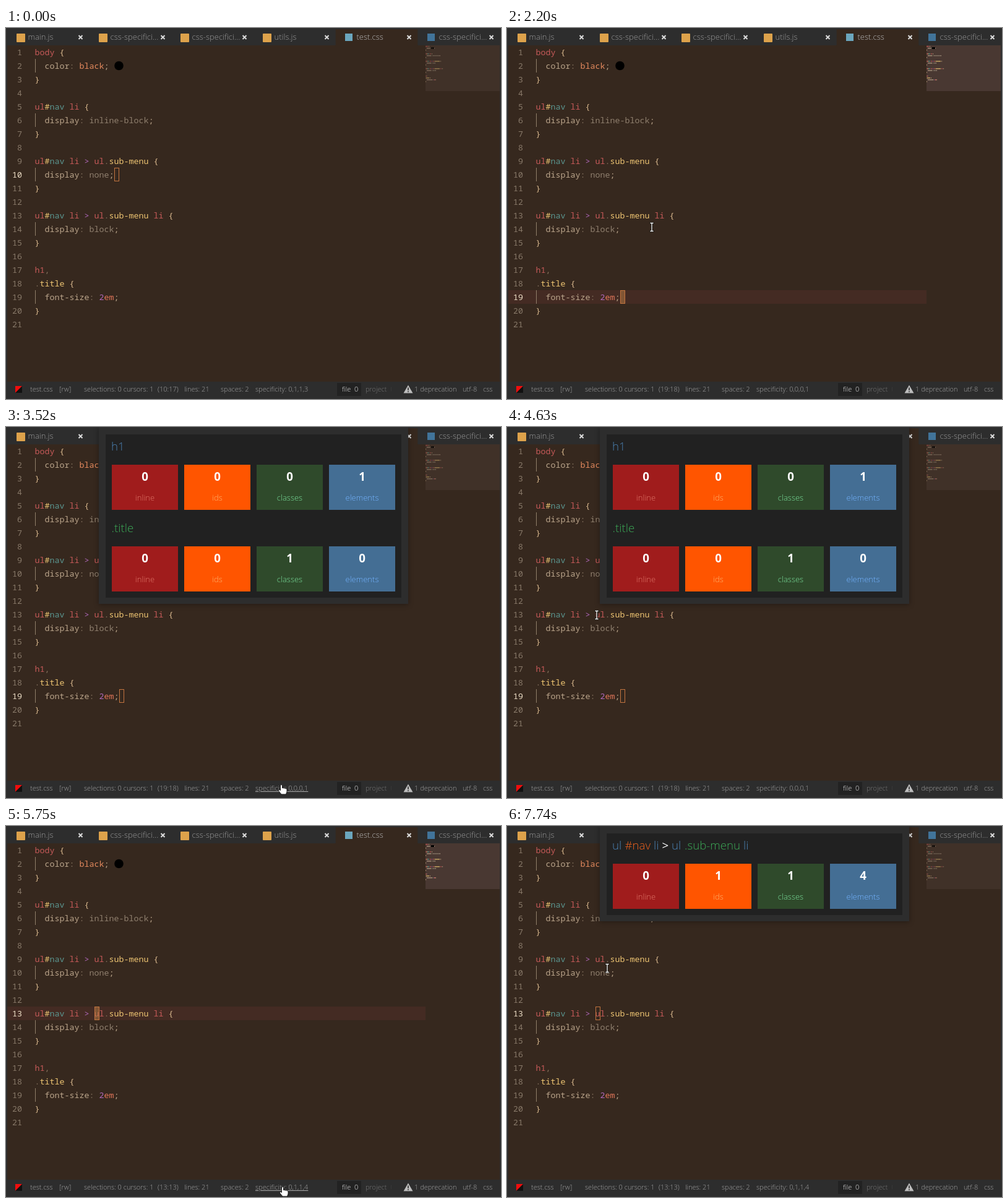
These frames come from a looping animation (800 px wide and 600 px high, 8 s). An HTML page:

```html
<!DOCTYPE html>
<html lang="en">
<head>
<meta charset="utf-8">
<title>Editor</title>
<style>
  html, body { margin: 0; width: 100%; height: 100%; overflow: hidden; background: #2d2d2d; }
  svg { display: block; width: 800px; height: 600px; }
  text { white-space: pre; font: 300 11px "Open Sans", sans-serif; fill: #a2a2a2; }
  .tab { font-size: 13px; fill: #999; }
  .tab.on { fill: #b9b9b9; }
  .code { font: 300 13.333px "Noto Sans Mono", monospace; }
  .num { fill: #877868; text-anchor: end; }
  .num.on { fill: #ebdcc4; }
  .r { fill: #c65a59; } .p { fill: #bba58b; } .b { fill: #d9b88e; } .g { fill: #85735f; }
  .o { fill: #e58a5e; } .v { fill: #8f7f6e; } .y { fill: #edc472; } .t { fill: #5b9690; }
  .m { fill: #b068bb; } .e { fill: #e2765a; }
  .popup { filter: drop-shadow(0 1px 4px rgba(0, 0, 0, .35)); }
  .title { font-size: 18.7px; }
  .id { fill: #f2621c; } .class { fill: #3ca956; } .element { fill: #4b82b4; } .op { fill: #fff; font-weight: 400; }
  .count { font-size: 18.7px; font-weight: 700; fill: #fff; text-anchor: middle; }
  .label { font-size: 13px; text-anchor: middle; }
</style>
</head>
<body>
<svg viewBox="0 0 800 600">
  <rect width="800" height="600" fill="#2d2d2d"/>
  <rect x="2" y="28" width="796" height="544" fill="#36281e"/>
  <rect x="532.700" y="2" width="132.600" height="27" fill="#36281e"/>
  <g id="tabs"></g>
  <rect id="rowGlow" x="2" width="676" height="22" fill="#442b23"/>
  <g id="lines"></g>
  <circle cx="182.5" cy="61" r="7.3"/>
  <rect id="caret" width="7" height="21" stroke="#c2743f"/>
  <rect id="mapBack" x="678" y="28" width="120" height="74"/>
  <g id="map"></g>
  <g id="status">
    <path d="M15 579h11v11h-11z" fill="#111"/>
    <path d="M15 590v-11h11z" fill="#f00d0d"/>
    <path d="M535 574h39v21h-39z" fill="#222"/>
    <path d="M650 577.500l7.500 13h-15z" fill="#bdbdbd"/>
    <path d="M650 581.500v4.500M650 587.300v1.700" stroke="#2d2d2d" stroke-width="1.600"/>
  </g>
  <linearGradient id="fade">
    <stop stop-color="#2d2d2d" stop-opacity="0"/><stop offset="1" stop-color="#2d2d2d"/>
  </linearGradient>
  <rect x="612" y="575" width="14" height="20" fill="url(#fade)"/>
  <rect x="623" y="575" width="14" height="20" fill="#2d2d2d"/>
  <g id="popups"></g>
  <g id="beam" fill="none" stroke-linecap="square">
    <path d="M-2-6.500H2M0-6V6M-2 6.500H2" stroke="#000" stroke-opacity=".75" stroke-width="3"/>
    <path d="M-2-6.500H2M0-6V6M-2 6.500H2" stroke="#fff" stroke-width="1.300"/>
  </g>
  <path id="hand" d="M-1.500 8V1.500Q0-.500 1.500 1.500V6Q3 4.800 4 6.300Q5.500 5.300 6.500 6.800Q8.500 6 9 8V12L7.500 16H0L-4.500 10.500Q-5 8.500-3 8.500L-1.500 10Z"
    fill="#fff" stroke="#111" stroke-width=".9"/>
</svg>
<script>
const $ = id => document.getElementById(id);
const ROW = 22, CHAR = 8, LEFT = 47, TOP = 28, STEP = 40, LOOP = 8000;
const add = (id, markup) => $(id).insertAdjacentHTML('beforeend', markup);
const esc = s => s.replace(/>/g, '&gt;');

// Tabs
['main.js', 'css-specifici...', 'css-specifici...', 'utils.js', 'test.css', 'css-specifici...'].forEach((name, i) => {
  const x = Math.round(17 + i * 132.7), active = i === 4;
  const icon = i < 4
    ? `<rect x="${x}" y="9" width="14" height="14" rx="1" fill="#dda24b"/>`
    : `<rect x="${x}" y="9" width="12" height="12" fill="${active ? '#6ba6bd' : '#41749a'}"/>`;
  add('tabs', `${icon}<text class="tab ${active ? 'on' : ''}" x="${x + 18.5}" y="19">${name}</text>
    <path d="M${x + 100.5} 12l6 6m0-6l-6 6" stroke="#dcdcdc" stroke-width="2"/>`);
});

// Code: tokens are split by "~", the first letter is the colour class
const ruleHead = 'rul~y#~tnav~r li';
const code = [
  'rbody~b {', 'p  color~g:~o black~p;', 'b}', '',
  ruleHead + '~b {', 'p  display~g:~v inline-block~p;', 'b}', '',
  ruleHead + '~m >~r ul~g.~ysub-menu~b {', 'p  display~g:~v none~p;', 'b}', '',
  ruleHead + '~m >~r ul~g.~ysub-menu~r li~b {', 'p  display~g:~v block~p;', 'b}', '',
  'rh1~g,', 'g.~ytitle~b {', 'p  font-size~g:~m 2~eem~p;', 'b}', ''
];
code.forEach((line, i) => {
  const top = TOP + i * ROW, base = top + 16;
  const tokens = line ? line.split('~').map(s => [s[0], s.slice(1)]) : [];
  let col = 0;
  add('lines', `<text class="code num" x="26" y="${base}">${i + 1}</text>
    <text class="code" x="${LEFT - 0.5}" y="${base}">${tokens.map(([c, s]) => `<tspan class="${c}">${esc(s)}</tspan>`).join('')}</text>`);
  if (line.startsWith('p  ')) add('lines', `<path d="M47.500 ${top}v${ROW}" stroke="#917f6a"/>`);
  for (const [kind, s] of tokens) {
    for (const word of s.matchAll(/\S+/g)) {
      add('map', `<rect class="${kind}" x="${678 + col + word.index}" y="${29 + i * 3}" width="${word[0].length}" height="1.500" opacity=".75"/>`);
    }
    col += s.length;
  }
});
add('map', '<rect x="687" y="31" width="5" height="3"/>');
const numbers = [...document.querySelectorAll('.num')];

// Status bar
const status = (x, s, extra = '') => add('status', `<text x="${x}" y="588" ${extra}>${s}</text>`);
[[39, 'test.css'], [86, '[rw]'], [126, 'selections: 0 cursors: 1'], [288, 'lines: 21'], [347, 'spaces: 2'],
 [660, '1 deprecation'], [738, 'utf-8'], [771, 'css']].forEach(([x, s]) => status(x, s));
status(245, '', 'id="position"');
status(403, '', 'id="specificity"');
status(543, 'file&#160; 0', 'style="fill:#e2e2e2"');
status(581, 'project&#160; 0', 'style="fill:#777"');

// Specificity panels
const boxes = [['inline', '#a01c1c', '#df7669'], ['ids', '#ff5500', '#ffb46e'],
  ['classes', '#2f4a2b', '#7be29d'], ['elements', '#446e94', '#74b3ff']];
function panel(rows) {
  const body = rows.map(([words, counts], r) => {
    const y = 12 + r * 132;
    const title = words.map(([x, kind, s]) => `<tspan class="${kind}" x="${x}">${esc(s)}</tspan>`).join('');
    return `<text class="title" y="${y + 26}">${title}</text>` + boxes.map(([label, back, ink], i) => {
      const x = 171 + i * 117;
      return `<rect x="${x}" y="${y + 49}" width="107" height="73" fill="${back}"/>
        <text class="count" x="${x + 53.5}" y="${y + 75}">${counts[i]}</text>
        <text class="label" x="${x + 53.5}" y="${y + 107}" style="fill:${ink}">${label}</text>`;
    }).join('');
  }).join('');
  const h = rows.length * 132;
  add('popups', `<g class="popup"><rect x="150" width="500" height="${h + 22}" fill="#2d2d2d"/>
    <rect x="161" y="12" width="478" height="${h}" fill="#212121"/>${body}</g>`);
}
panel([[[[170, 'element', 'h1']], [0, 0, 0, 1]], [[[170.5, 'class', '.title']], [0, 0, 1, 0]]]);
panel([[[[170, 'element', 'ul'], [190.5, 'id', '#nav'], [237, 'element', 'li'], [250.5, 'op', '>'],
  [266, 'element', 'ul'], [287, 'class', '.sub-menu'], [382, 'element', 'li']], [0, 1, 1, 4]]]);
const popups = [...$('popups').children];

// Timeline
const states = [
  { at: 0, line: 10, col: 17, spec: '0,1,1,3', focus: 0, popup: -1 },
  { at: 1820, line: 19, col: 18, spec: '0,0,0,1', focus: 1, popup: -1 },
  { at: 3400, line: 19, col: 18, spec: '0,0,0,1', focus: 0, popup: 0 },
  { at: 4830, line: 13, col: 13, spec: '0,1,1,4', focus: 1, popup: -1 },
  { at: 6240, line: 13, col: 13, spec: '0,1,1,4', focus: 0, popup: 1 }
];
// Pointer moves: start, end, way points
const moves = [
  [330, 690, [800, 40], [273, 369]],
  [1170, 1410, [273, 369], [288, 458], [298, 433]],
  [1570, 1610, [298, 433], [305, 440]],
  [2080, 2200, [305, 440], [234, 322]],
  [2350, 2550, [234, 322], [265, 438]],
  [2550, 2550, [-50, -50], [-50, -50]],
  [2850, 2850, [442, 586], [442, 586]],
  [3020, 3060, [442, 586], [445, 578]],
  [3910, 4630, [445, 578], [145, 303.5]],
  [5080, 5750, [145, 303.5], [320, 430], [512, 566], [447, 583]],
  [6700, 7500, [447, 583], [206, 300]],
  [7540, 7740, [206, 300], [162, 230]]
];
const last = (list, test) => list.filter(test).pop();
const smooth = u => u * u * u * (u * (6 * u - 15) + 10);

function pointerAt(t) {
  const move = last(moves, m => m[0] <= t);
  if (!move) return [-50, -50];
  const [start, end, ...points] = move;
  const steps = Math.round((end - start) / STEP);
  const u = smooth(Math.min(1, (Math.floor((t - start) / STEP) + 1) / (steps + 1))) * (points.length - 1);
  const i = Math.min(Math.floor(u), points.length - 2);
  return [0, 1].map(k => points[i][k] + (points[i + 1][k] - points[i][k]) * (u - i));
}

const set = (id, attrs) => Object.entries(attrs).forEach(([k, v]) => $(id).setAttribute(k, v));
const mix = (a, b, u) => `rgb(${a.map((v, i) => Math.round(v + (b[i] - v) * u))})`;

function draw() {
  const t = performance.now() % LOOP;
  const s = last(states, v => v.at <= t);
  const top = TOP + (s.line - 1) * ROW;
  const faded = Math.min(1, (Math.floor((t - s.at) / STEP) + 1) / 4);
  const glow = s.at === 0 ? 0 : s.focus ? faded : 1 - faded;

  set('rowGlow', { y: top, opacity: s.focus });
  set('caret', { x: LEFT + (s.col - 1) * CHAR + 0.5, y: top + 0.5, fill: s.focus ? 'rgba(190,128,70,.5)' : 'none' });
  set('mapBack', { fill: mix([64, 49, 40], [73, 56, 50], glow) });
  set('map', { opacity: 0.6 + 0.4 * glow });
  numbers.forEach((n, i) => n.classList.toggle('on', i + 1 === s.line));
  popups.forEach((p, i) => p.setAttribute('visibility', i === s.popup ? 'visible' : 'hidden'));
  $('position').textContent = `(${s.line}:${s.col})`;
  $('specificity').textContent = `specificity: ${s.spec}`;

  const [x, y] = pointerAt(t).map(Math.round);
  const hover = y >= 573 && x >= 403 && x <= 485;
  set('specificity', { 'text-decoration': hover ? 'underline' : 'none' });
  set('beam', { transform: `translate(${x} ${y})`, visibility: hover ? 'hidden' : 'visible' });
  set('hand', { transform: `translate(${x} ${y})`, visibility: hover ? 'visible' : 'hidden' });
  requestAnimationFrame(draw);
}
draw();
</script>
</body>
</html>
```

# Task statement
Check the lines above and copy each one that includes "ruleHead".

# Task answer
const ruleHead = 'rul~y#~tnav~r li';
  ruleHead + '~b {', 'p  display~g:~v inline-block~p;', 'b}', '',
  ruleHead + '~m >~r ul~g.~ysub-menu~b {', 'p  display~g:~v none~p;', 'b}', '',
  ruleHead + '~m >~r ul~g.~ysub-menu~r li~b {', 'p  display~g:~v block~p;', 'b}', '',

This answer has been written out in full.